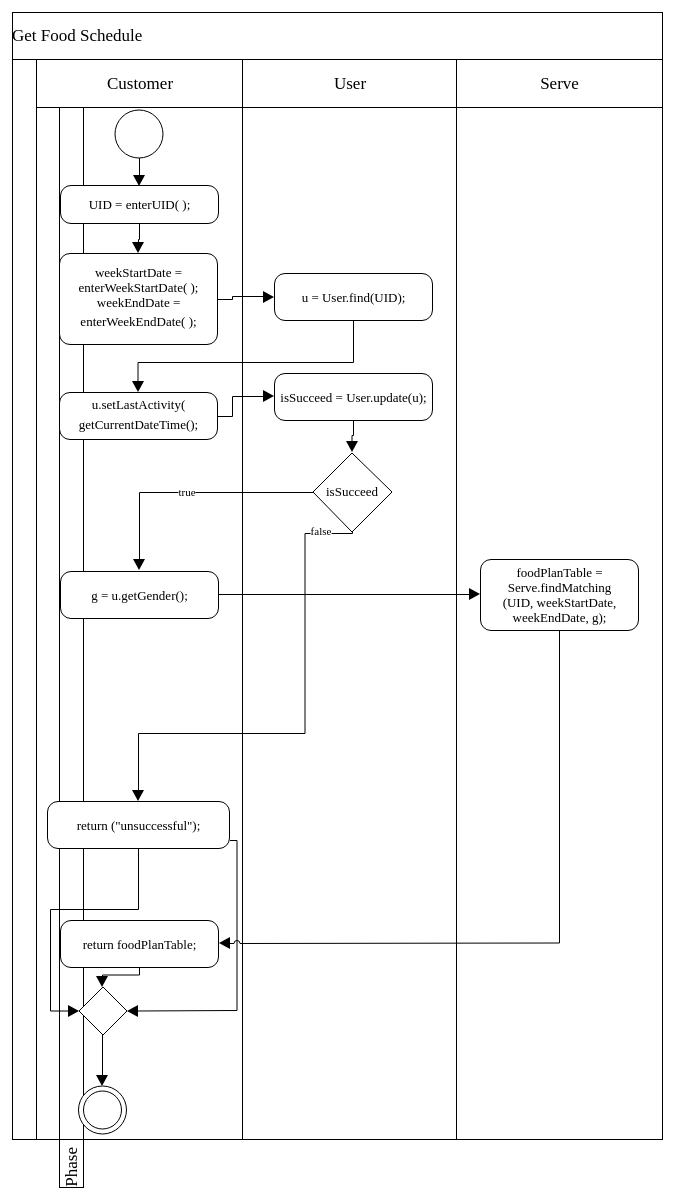
<!DOCTYPE html>
<html lang="en">
<head>
<meta charset="utf-8">
<title>Get Food Schedule</title>
<style>
:root { --ink: #000; --paper: #fff; }
* { box-sizing: border-box; margin: 0; padding: 0; }
html, body { width: 675px; height: 1200px; overflow: hidden; background: var(--paper); }
body { font-family: "Liberation Serif", "Times New Roman", serif; color: var(--ink); }
.diagram { position: relative; width: 675px; height: 1200px; overflow: hidden; }

.pool {
  position: absolute; left: 12px; top: 12px; width: 651px; height: 1128px;
  display: grid; grid-template-columns: 24px 206px 214px 1fr; grid-template-rows: 47px 48px 1fr;
  border: 1px solid var(--ink); font-size: 17px;
}
.pool-title { grid-column: 1 / -1; display: flex; align-items: center; font-size: 17px; font-weight: 400; border-bottom: 1px solid var(--ink); margin-left: -1px; }
.pool-rail { grid-row: 2 / 4; }
.lane-name { display: flex; align-items: center; justify-content: center; font-size: 17px; font-weight: 400; border-left: 1px solid var(--ink); border-bottom: 1px solid var(--ink); margin-left: -1px; }
.lane { border-left: 1px solid var(--ink); margin-left: -1px; }

.phase {
  position: absolute; left: 59px; top: 107px; width: 25px; height: 1081px;
  border: 1px solid var(--ink); display: flex; align-items: flex-end; justify-content: center;
}
.phase span { writing-mode: vertical-rl; transform: rotate(180deg); font-size: 17px; line-height: 23px; }

.flow { position: absolute; left: 0; top: 0; }
.flow .line, .flow .shape { stroke: var(--ink); stroke-width: 1; }
.flow .line { fill: none; }
.flow .shape { fill: var(--paper); }
.flow .head { fill: var(--ink); }

.action {
  position: absolute; left: 60px; width: 159px; height: 48px;
  display: flex; flex-direction: column; align-items: center; justify-content: center;
  border: 1px solid var(--ink); border-radius: 11px; background: var(--paper);
  font-size: 13px; line-height: 15px; white-space: nowrap;
}
.action .loose { line-height: 23px; }
.enter-uid { top: 185px; height: 39px; }
.enter-week { left: 59px; top: 253px; height: 92px; padding-bottom: 1px; }
.set-activity { left: 59px; top: 392px; }
.set-activity span:first-child { line-height: 16px; }
.get-gender { top: 571px; }
.unsuccessful { left: 47px; top: 801px; width: 183px; }
.return-table { top: 920px; }
.find-user { left: 274px; top: 273px; }
.update-user { left: 274px; top: 373px; }
.find-plan { left: 480px; top: 559px; height: 72px; }

.decision-text, .guard { position: absolute; transform: translate(-50%, -50%); white-space: nowrap; }
.decision-text { left: 352px; top: 492px; font-size: 13px; }
.guard { font-size: 11px; line-height: 11px; background: var(--paper); }
.guard-true { left: 187px; top: 492px; }
.guard-false { left: 321px; top: 531px; }
</style>
</head>
<body>
<main class="diagram">
  <section class="pool">
    <h1 class="pool-title">Get Food Schedule</h1>
    <div class="pool-rail"></div>
    <h2 class="lane-name">Customer</h2>
    <h2 class="lane-name">User</h2>
    <h2 class="lane-name">Serve</h2>
    <div class="lane"></div>
    <div class="lane"></div>
    <div class="lane"></div>
  </section>

  <div class="phase"><span>Phase</span></div>

  <svg class="flow" width="675" height="1200" viewBox="0 0 675 1200" aria-hidden="true">
    <defs>
      <polygon id="head-down" class="head" points="0,0 -6,-11 6,-11"/>
      <polygon id="head-right" class="head" points="0,0 -11,-6 -11,6"/>
      <polygon id="head-left" class="head" points="0,0 11,-6 11,6"/>
    </defs>
    <g class="connectors">
      <path class="line" d="M139.5 158V176"/>
      <path class="line" d="M139.5 224V239.5H138.5V244"/>
      <path class="line" d="M218 299.5H232.5V296.5H264"/>
      <path class="line" d="M353.5 321V362.5H138V382"/>
      <path class="line" d="M218 416.5H232.5V396.5H264"/>
      <path class="line" d="M353.5 420V435.5H352V443"/>
      <path class="line" d="M313 492.5H139.5V561"/>
      <path class="line" d="M352.5 531V533.5H305V733.5H138.5V792"/>
      <path class="line" d="M219 594.5H470"/>
      <path class="line" d="M559.5 631V943L240 943.5A3 3 0 0 0 234 943.5H229"/>
      <path class="line" d="M138.5 849V909.5H50.5V1011H69"/>
      <path class="line" d="M230 840.5H237V1010.5L136 1011"/>
      <path class="line" d="M139.5 968V975H102.5V979"/>
      <path class="line" d="M102.5 1035V1077"/>
    </g>
    <g class="nodes">
      <circle class="shape" cx="139" cy="134" r="24"/>
      <polygon class="shape" points="352,453 392,492 352,532 313,492"/>
      <polygon class="shape" points="103,987 127,1011 103,1035 79,1011"/>
      <circle class="shape" cx="102.5" cy="1110" r="24"/>
      <circle class="shape" cx="102.5" cy="1110" r="19"/>
    </g>
    <g class="arrowheads">
      <use href="#head-down" x="139" y="186"/>
      <use href="#head-down" x="138" y="253"/>
      <use href="#head-down" x="138" y="392"/>
      <use href="#head-down" x="352" y="452"/>
      <use href="#head-down" x="139" y="570"/>
      <use href="#head-down" x="138" y="801"/>
      <use href="#head-down" x="102" y="987"/>
      <use href="#head-down" x="102" y="1086"/>
      <use href="#head-right" x="274" y="297"/>
      <use href="#head-right" x="274" y="396"/>
      <use href="#head-right" x="480" y="594"/>
      <use href="#head-right" x="79" y="1011"/>
      <use href="#head-left" x="219" y="943"/>
      <use href="#head-left" x="127" y="1011"/>
    </g>
  </svg>

  <div class="action enter-uid"><span>UID = enterUID( );</span></div>
  <div class="action enter-week">
    <span>weekStartDate =</span>
    <span>enterWeekStartDate( );</span>
    <span>weekEndDate =</span>
    <span class="loose">enterWeekEndDate( );</span>
  </div>
  <div class="action find-user"><span>u = User.find(UID);</span></div>
  <div class="action set-activity">
    <span>u.setLastActivity(</span>
    <span class="loose">getCurrentDateTime();</span>
  </div>
  <div class="action update-user"><span>isSucceed = User.update(u);</span></div>
  <span class="decision-text">isSucceed</span>
  <span class="guard guard-true">true</span>
  <span class="guard guard-false">false</span>
  <div class="action get-gender"><span>g = u.getGender();</span></div>
  <div class="action find-plan">
    <span>foodPlanTable =</span>
    <span>Serve.findMatching</span>
    <span>(UID, weekStartDate,</span>
    <span>weekEndDate, g);</span>
  </div>
  <div class="action unsuccessful"><span>return ("unsuccessful");</span></div>
  <div class="action return-table"><span>return foodPlanTable;</span></div>
</main>
</body>
</html>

What the exercise asks
Give the count of lines in the entries above that hold the word "action", with no other words.

Your response
11